She loves her dad.
Just call Rosa's name. And wherever she is, she'll come running.
That's how much this hen loves the human who saved her life.
Robert Grillo tends to have that effect on chickens.
The author of "Farm to Fable: The Fictions of Our Animal Consuming Culture" has rescued many an animal from some very bad places over the years.
But he's never known a bird like Rosa.
Two years ago, not even Grillo could imagine Rosa running. Much less even on her feet.
In July 2015, a woman spotted her on the side of a busy Chicago street. The hen was toppled over, a heap of feathered hopelessness.
She sent a picture to Grillo - and he confirmed the hen wasn't long for this world.
"I've seen a lot of chickens lying on their side and that's a very sure sign that they're about to die," he tells The Dodo. "I told this young woman, 'I'm really sorry, but she looks like she's going to be going any minute.'"
The next morning, "much, much much to my surprise," Grillo got another update on Rosa.
"She was on her feet. She was eating," Grillo explains. "She looked like she really came around."
Not long after that, Grillo picked up Rosa and hurried her to a veterinarian.
Just six weeks old at the time, Rosa was likely a runaway or castaway from an egg-laying operation. At many commercial egg farms, hens like Rosa are forced to lay about their own weight in eggs every 25 to 30 days - a burden so taxing on their bodies, they usually don't live very long.

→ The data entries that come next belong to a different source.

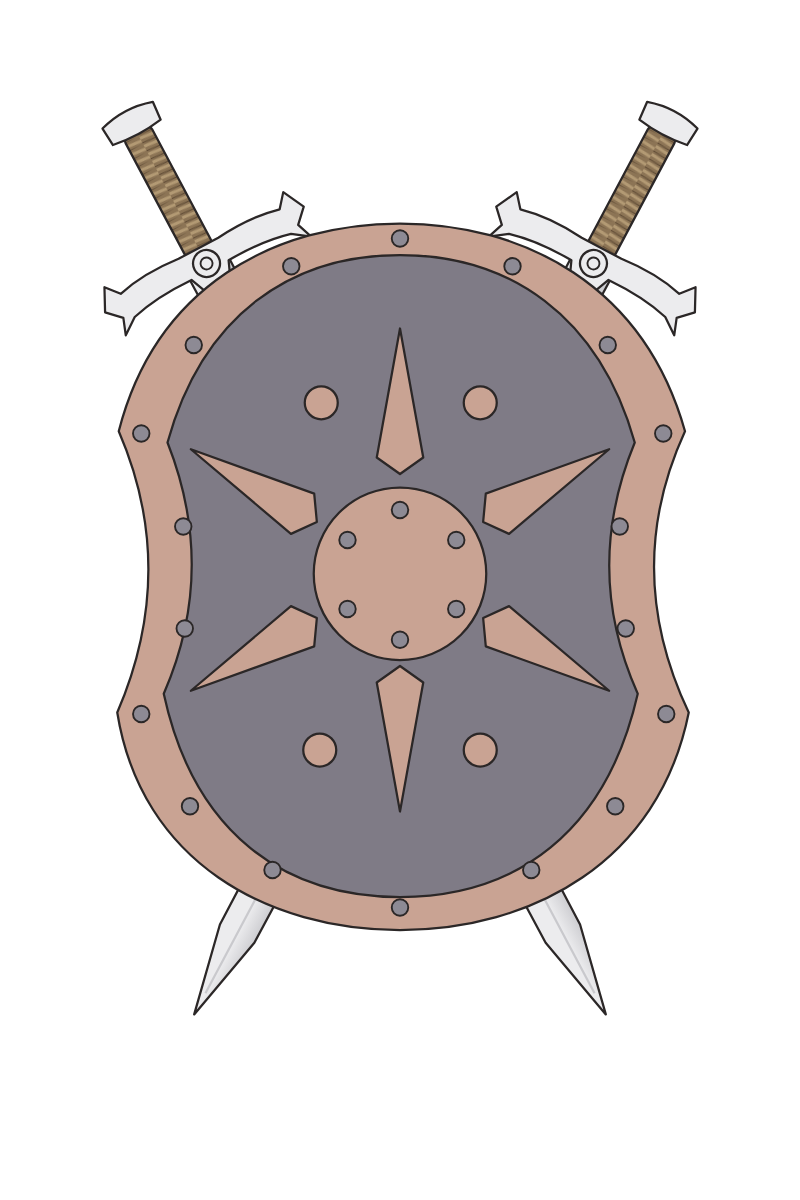
<!DOCTYPE html>
<html lang="en">
<head>
<meta charset="utf-8">
<title>Shield and Crossed Swords</title>
<link rel="stylesheet" href="https://fonts.googleapis.com/css2?family=Inter&display=swap">
<style>
  :root {
    --paper: #ffffff;
    --ink: #2b2727;
    --rim: #c9a393;
    --rim-shade: #b88f7f;
    --plate: #7f7b86;
    --plate-shade: #716d78;
    --rivet: #8d8a94;
    --steel: #ececee;
    --steel-shade: #c9c9cd;
    --grip: #8c7455;
    --grip-wrap: #b39a74;
  }
  html, body {
    margin: 0;
    padding: 0;
    width: 800px;
    height: 1200px;
    overflow: hidden;
    background: var(--paper);
    font-family: "Inter", sans-serif;
  }
  .emblem { display: block; width: 800px; height: 1200px; }
  .outline { stroke: var(--ink); stroke-width: 3; stroke-linejoin: round; stroke-linecap: round; }
  .steel { fill: var(--steel); }
  .rim { fill: var(--rim); }
  .plate { fill: var(--plate); }
  .rivet { fill: var(--rivet); stroke: var(--ink); stroke-width: 2.5; }
</style>
</head>
<body>
<svg class="emblem" viewBox="0 0 1050 1600" preserveAspectRatio="xMidYMid meet" role="img" aria-label="Round bronze-rimmed shield with a six-pointed star, crossed swords behind it">
  <defs>
    <pattern id="grip-wrap" width="40" height="12" patternUnits="userSpaceOnUse">
      <rect width="40" height="12" fill="var(--grip)"/>
      <path d="M0 3 L40 7" stroke="var(--grip-wrap)" stroke-width="4"/>
      <path d="M0 10 L40 13" stroke="#5e4a34" stroke-width="1.5"/>
    </pattern>
    <linearGradient id="blade-sheen" x1="0" x2="1">
      <stop offset="0" stop-color="var(--steel)"/>
      <stop offset="0.5" stop-color="var(--steel)"/>
      <stop offset="1" stop-color="var(--steel-shade)"/>
    </linearGradient>

    <g id="sword">
      <path class="outline" fill="url(#blade-sheen)" d="M-30 215 L30 215 L26 1240 L0 1362 L-26 1240 Z"/>
      <path d="M0 240 L0 1330" stroke="var(--steel-shade)" stroke-width="3"/>
      <rect class="outline" x="-20" y="30" width="40" height="180" rx="6" fill="url(#grip-wrap)"/>
      <path class="outline steel" d="M-38 4 Q0 -8 38 4 L36 30 Q0 36 -36 30 Z"/>
      <path class="outline steel" d="M-30 205 Q-80 200 -120 210 L-135 192 L-150 222 L-132 240 L-140 262 L-118 246 Q-80 236 -28 238 L-18 262 L18 262 L28 238 Q80 236 118 246 L140 262 L132 240 L150 222 L135 192 L120 210 Q80 200 30 205 Z"/>
      <circle class="outline steel" cx="0" cy="228" r="18"/>
      <circle cx="0" cy="228" r="8" fill="none" stroke="var(--ink)" stroke-width="2.5"/>
    </g>

    <path id="star-ray" class="outline" fill="var(--rim)" d="M525 438 L556 610 L525 632 L494 610 Z"/>
    <circle id="rivet" class="rivet" r="11"/>
    <circle id="boss-dot" class="outline" fill="var(--rim)" r="22"/>
  </defs>

  <g class="crossed-swords">
    <use href="#sword" transform="translate(160 150) rotate(-28)"/>
    <use href="#sword" transform="translate(890 150) rotate(28)"/>
  </g>

  <g class="shield">
    <path class="outline rim" d="M150 575 C200 380 360 298 525 298 C690 298 850 380 905 575 Q820 760 910 950 C870 1150 700 1240 525 1240 C350 1240 180 1150 148 950 Q230 760 150 575 Z"/>
    <path class="outline plate" d="M215 590 C262 420 380 340 525 340 C670 340 790 420 838 590 Q768 760 842 925 C800 1110 680 1196 525 1196 C370 1196 250 1110 210 925 Q282 760 215 590 Z"/>

    <g class="rim-rivets">
      <use href="#rivet" x="525" y="318"/>
      <use href="#rivet" x="380" y="355"/>
      <use href="#rivet" x="675" y="355"/>
      <use href="#rivet" x="250" y="460"/>
      <use href="#rivet" x="802" y="460"/>
      <use href="#rivet" x="180" y="578"/>
      <use href="#rivet" x="876" y="578"/>
      <use href="#rivet" x="236" y="702"/>
      <use href="#rivet" x="818" y="702"/>
      <use href="#rivet" x="238" y="838"/>
      <use href="#rivet" x="826" y="838"/>
      <use href="#rivet" x="180" y="952"/>
      <use href="#rivet" x="880" y="952"/>
      <use href="#rivet" x="245" y="1075"/>
      <use href="#rivet" x="812" y="1075"/>
      <use href="#rivet" x="355" y="1160"/>
      <use href="#rivet" x="700" y="1160"/>
      <use href="#rivet" x="525" y="1210"/>
    </g>

    <g class="star-emblem">
      <use href="#star-ray"/>
      <use href="#star-ray" transform="rotate(60 525 760)"/>
      <use href="#star-ray" transform="rotate(120 525 760)"/>
      <use href="#star-ray" transform="rotate(180 525 760)"/>
      <use href="#star-ray" transform="rotate(240 525 760)"/>
      <use href="#star-ray" transform="rotate(300 525 760)"/>

      <use href="#boss-dot" x="420" y="537"/>
      <use href="#boss-dot" x="632" y="537"/>
      <use href="#boss-dot" x="418" y="1000"/>
      <use href="#boss-dot" x="632" y="1000"/>

      <circle class="outline" fill="var(--rim)" cx="525" cy="765" r="115"/>
      <g class="boss-rivets">
        <use href="#rivet" x="525" y="680"/>
        <use href="#rivet" x="600" y="720"/>
        <use href="#rivet" x="600" y="812"/>
        <use href="#rivet" x="525" y="853"/>
        <use href="#rivet" x="455" y="812"/>
        <use href="#rivet" x="455" y="720"/>
      </g>
    </g>
  </g>
</svg>
</body>
</html>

"You can only imagine what that does to them," Grillo notes. "It causes all kinds of internal problems. Egg-laying destroys their bodies at a very young age."
"The eggs they lay is a function of intensive selective breeding, so regardless of where or how they are raised, they can't control this. I often use the expression, 'they are prisoners in their own bodies.'"

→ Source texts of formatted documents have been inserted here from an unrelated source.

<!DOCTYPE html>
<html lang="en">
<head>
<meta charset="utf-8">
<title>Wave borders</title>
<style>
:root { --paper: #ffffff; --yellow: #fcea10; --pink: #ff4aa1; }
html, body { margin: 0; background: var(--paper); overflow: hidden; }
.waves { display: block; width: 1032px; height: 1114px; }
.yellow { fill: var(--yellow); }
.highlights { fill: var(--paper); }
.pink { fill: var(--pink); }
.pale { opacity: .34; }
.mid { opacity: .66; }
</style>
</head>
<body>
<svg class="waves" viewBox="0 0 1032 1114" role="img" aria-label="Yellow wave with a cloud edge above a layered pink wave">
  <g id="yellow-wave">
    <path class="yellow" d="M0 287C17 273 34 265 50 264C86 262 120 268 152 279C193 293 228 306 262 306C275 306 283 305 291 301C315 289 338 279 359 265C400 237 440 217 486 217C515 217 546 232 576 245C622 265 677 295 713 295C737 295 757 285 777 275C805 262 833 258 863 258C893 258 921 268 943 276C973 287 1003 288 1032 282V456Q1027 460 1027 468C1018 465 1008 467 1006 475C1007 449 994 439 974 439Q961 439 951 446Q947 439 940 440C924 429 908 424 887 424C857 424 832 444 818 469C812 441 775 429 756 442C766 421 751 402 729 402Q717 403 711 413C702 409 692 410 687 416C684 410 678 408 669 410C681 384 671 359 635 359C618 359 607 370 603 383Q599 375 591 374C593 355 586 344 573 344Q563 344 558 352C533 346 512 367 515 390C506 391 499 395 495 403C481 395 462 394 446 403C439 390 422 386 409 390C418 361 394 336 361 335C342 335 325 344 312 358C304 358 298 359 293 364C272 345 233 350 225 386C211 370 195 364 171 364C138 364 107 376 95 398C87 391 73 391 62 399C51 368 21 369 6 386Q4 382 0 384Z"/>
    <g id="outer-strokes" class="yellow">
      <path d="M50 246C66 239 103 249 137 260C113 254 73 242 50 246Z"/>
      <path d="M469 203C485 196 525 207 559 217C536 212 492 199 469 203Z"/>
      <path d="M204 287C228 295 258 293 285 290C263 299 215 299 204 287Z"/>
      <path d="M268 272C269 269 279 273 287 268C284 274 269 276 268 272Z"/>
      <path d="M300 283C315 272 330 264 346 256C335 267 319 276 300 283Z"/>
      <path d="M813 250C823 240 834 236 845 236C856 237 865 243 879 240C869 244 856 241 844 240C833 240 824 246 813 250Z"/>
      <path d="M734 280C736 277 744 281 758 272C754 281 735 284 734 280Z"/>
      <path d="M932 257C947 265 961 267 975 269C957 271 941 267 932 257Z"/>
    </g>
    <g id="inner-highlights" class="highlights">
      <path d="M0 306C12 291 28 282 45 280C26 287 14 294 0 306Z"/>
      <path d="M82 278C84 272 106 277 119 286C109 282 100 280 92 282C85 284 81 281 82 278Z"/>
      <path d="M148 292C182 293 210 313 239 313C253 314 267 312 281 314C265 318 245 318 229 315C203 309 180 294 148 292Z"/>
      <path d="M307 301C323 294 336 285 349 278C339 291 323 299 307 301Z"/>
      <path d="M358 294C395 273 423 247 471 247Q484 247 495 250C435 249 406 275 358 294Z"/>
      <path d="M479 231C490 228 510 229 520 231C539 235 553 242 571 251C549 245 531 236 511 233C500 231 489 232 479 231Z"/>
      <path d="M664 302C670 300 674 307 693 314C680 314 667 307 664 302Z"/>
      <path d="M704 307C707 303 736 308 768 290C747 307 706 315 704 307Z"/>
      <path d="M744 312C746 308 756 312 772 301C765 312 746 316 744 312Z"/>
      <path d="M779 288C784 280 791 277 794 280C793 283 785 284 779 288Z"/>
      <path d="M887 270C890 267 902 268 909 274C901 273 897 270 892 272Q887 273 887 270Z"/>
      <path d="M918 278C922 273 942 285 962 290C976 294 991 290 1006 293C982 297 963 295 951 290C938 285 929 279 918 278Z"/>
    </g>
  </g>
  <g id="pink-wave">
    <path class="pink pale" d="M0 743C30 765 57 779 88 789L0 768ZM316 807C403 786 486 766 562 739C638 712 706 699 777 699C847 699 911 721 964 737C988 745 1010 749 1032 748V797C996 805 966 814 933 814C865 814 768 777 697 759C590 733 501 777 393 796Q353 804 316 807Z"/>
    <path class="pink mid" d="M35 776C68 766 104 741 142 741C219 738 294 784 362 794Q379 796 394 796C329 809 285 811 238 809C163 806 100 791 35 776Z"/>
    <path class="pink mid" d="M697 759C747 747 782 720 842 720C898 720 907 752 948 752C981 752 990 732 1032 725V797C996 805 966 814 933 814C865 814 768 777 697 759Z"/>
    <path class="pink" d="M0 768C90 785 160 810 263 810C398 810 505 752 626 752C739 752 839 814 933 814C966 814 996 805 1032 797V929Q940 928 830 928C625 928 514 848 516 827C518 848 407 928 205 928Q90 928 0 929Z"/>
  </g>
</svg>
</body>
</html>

And sure enough, Rosa bore the telltale signs of life under a factory yoke.
She was weak, likely the runt of the flock - and she had a serious spinal deformity.

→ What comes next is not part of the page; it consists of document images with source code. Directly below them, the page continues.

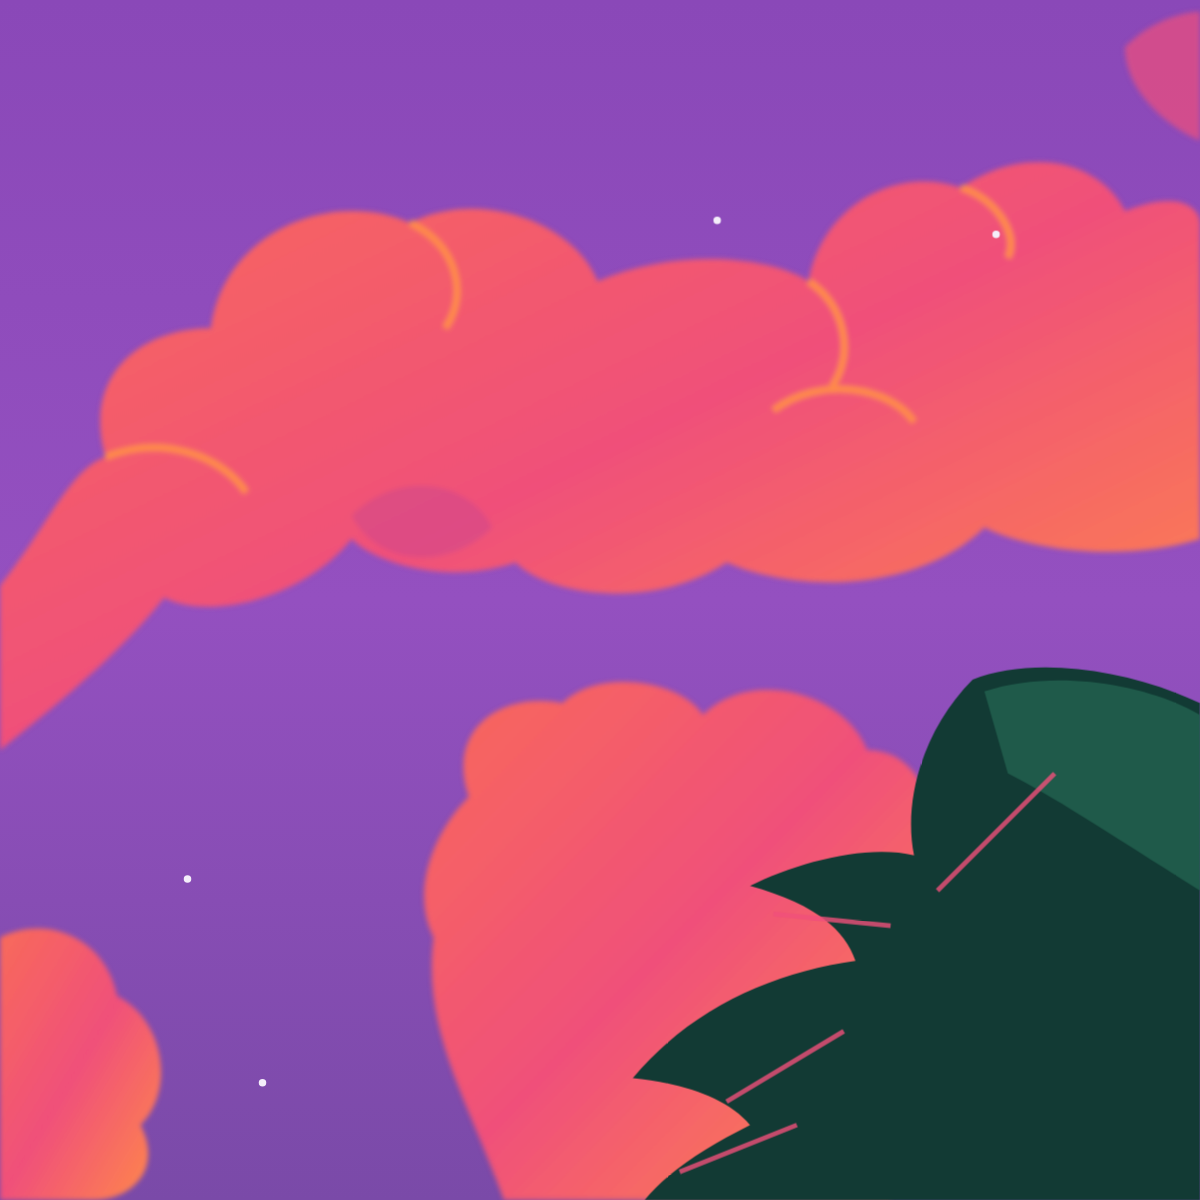
<!DOCTYPE html>
<html lang="en">
<head>
<meta charset="utf-8">
<title>Violet Sky with Coral Clouds</title>
<link rel="stylesheet" href="https://fonts.googleapis.com/css2?family=Inter&display=swap">
<style>
:root{
  --sky-top:#8a48b8;
  --sky-mid:#9450c0;
  --sky-low:#7a4aa8;
  --cloud-pink:#f0507a;
  --cloud-coral:#f86a5a;
  --cloud-orange:#ff8a48;
  --cloud-shadow:#c84890;
  --leaf-dark:#123a34;
  --leaf-mid:#1f5a4a;
  --star:#f4eefa;
}
html,body{margin:0;padding:0;width:1200px;height:1200px;overflow:hidden;background:var(--sky-mid);font-family:'Inter',sans-serif;}
svg{display:block}
</style>
</head>
<body>
<svg width="1200" height="1200" viewBox="0 0 512 512" role="img" aria-label="Painted violet sky with coral clouds and a palm frond">
  <defs>
    <linearGradient id="sky" x1="0" y1="0" x2="0" y2="1">
      <stop offset="0" stop-color="var(--sky-top)"/>
      <stop offset=".5" stop-color="var(--sky-mid)"/>
      <stop offset="1" stop-color="var(--sky-low)"/>
    </linearGradient>
    <linearGradient id="cloudFill" x1="0" y1="0" x2="1" y2="1">
      <stop offset="0" stop-color="var(--cloud-coral)"/>
      <stop offset=".5" stop-color="var(--cloud-pink)"/>
      <stop offset="1" stop-color="var(--cloud-orange)"/>
    </linearGradient>
    <filter id="soft"><feGaussianBlur stdDeviation="1.2"/></filter>
    <circle id="star" r="1.6" fill="var(--star)"/>
  </defs>

  <rect width="512" height="512" fill="url(#sky)"/>

  <g id="upper-cloud" filter="url(#soft)">
    <path fill="url(#cloudFill)" d="M0 250 C20 225 30 200 45 195 C35 160 60 140 90 140 C95 100 140 80 175 95 C205 80 245 95 255 120 C290 105 330 110 345 120 C350 90 380 70 410 80 C440 60 470 70 480 90 C505 80 512 90 512 95 L512 230 C480 240 440 235 420 225 C395 250 345 255 310 240 C280 260 235 255 220 240 C190 250 160 240 150 230 C130 255 90 265 70 255 C50 280 25 300 0 320 Z"/>
    <path fill="var(--cloud-shadow)" opacity=".45" d="M150 220 C170 200 200 205 210 225 C190 245 160 240 150 220 Z"/>
    <path fill="none" stroke="var(--cloud-orange)" stroke-width="3" d="M45 195 C70 185 95 195 105 210 M175 95 C195 105 200 125 190 140 M345 120 C360 130 365 150 355 165 M410 80 C425 85 435 100 430 110 M330 175 C350 160 380 165 390 180"/>
    <path fill="var(--cloud-pink)" opacity=".7" d="M480 20 C495 5 512 5 512 5 L512 60 C500 55 480 40 480 20 Z"/>
  </g>

  <g id="lower-cloud" filter="url(#soft)">
    <path fill="url(#cloudFill)" d="M200 340 C190 310 215 295 240 300 C255 285 290 290 300 305 C320 285 360 295 370 320 C390 320 400 340 395 360 L380 512 L215 512 C200 470 180 440 185 400 C175 380 185 355 200 340 Z"/>
  </g>

  <g id="corner-cloud" filter="url(#soft)">
    <path fill="url(#cloudFill)" d="M0 400 C20 390 45 400 50 425 C70 435 75 465 60 480 C70 500 55 512 40 512 L0 512 Z"/>
  </g>

  <g id="stars">
    <use href="#star" x="306" y="94"/>
    <use href="#star" x="425" y="100"/>
    <use href="#star" x="112" y="462"/>
    <use href="#star" x="80" y="375"/>
  </g>

  <g id="palm-frond">
    <path fill="var(--leaf-dark)" d="M512 300 C480 285 440 280 415 290 C395 310 385 340 390 365 C370 360 340 368 320 378 C345 385 360 395 365 410 C330 415 295 430 270 460 C290 462 310 468 320 480 C300 490 285 500 275 512 L512 512 Z"/>
    <path fill="var(--leaf-mid)" d="M420 295 C450 285 490 292 512 305 L512 380 C480 360 450 340 430 330 Z"/>
    <path fill="none" stroke="var(--cloud-pink)" stroke-width="2" opacity=".8" d="M330 390 L380 395 M310 470 L360 440 M290 500 L340 480 M400 380 L450 330"/>
  </g>
</svg>
</body>
</html>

"She could have been deliberately abandoned because she was found to have a defect," Grillo says.
Typically, when people call Grillo about animals in need, he relies on a network of potential adopters through his organization, Free From Harm.
But this hen wouldn't dream of leaving her human.
"Rosa really took a liking and an attachment to me," Grillo says.
And this plucky hen also showed a zest for life.
Around Grillo's Chicago home, she's often found pecking at the basil plant.
And even taking a literary turn.
But, mostly, she wants to be wherever her favorite human is.
It turns out, knowing her name and coming when called is child's play for chickens, who are much brighter than given credit for.
"She's not the first to come when called. (Chickens) are incredibly connected - like other chickens I've had really close companionships with. They follow you everywhere."
But this hen has found the best perch from which to keep an eye on her favorite human.
If you would like to learn more about Robert Grillo's work with animals and education, visit Free From Harm.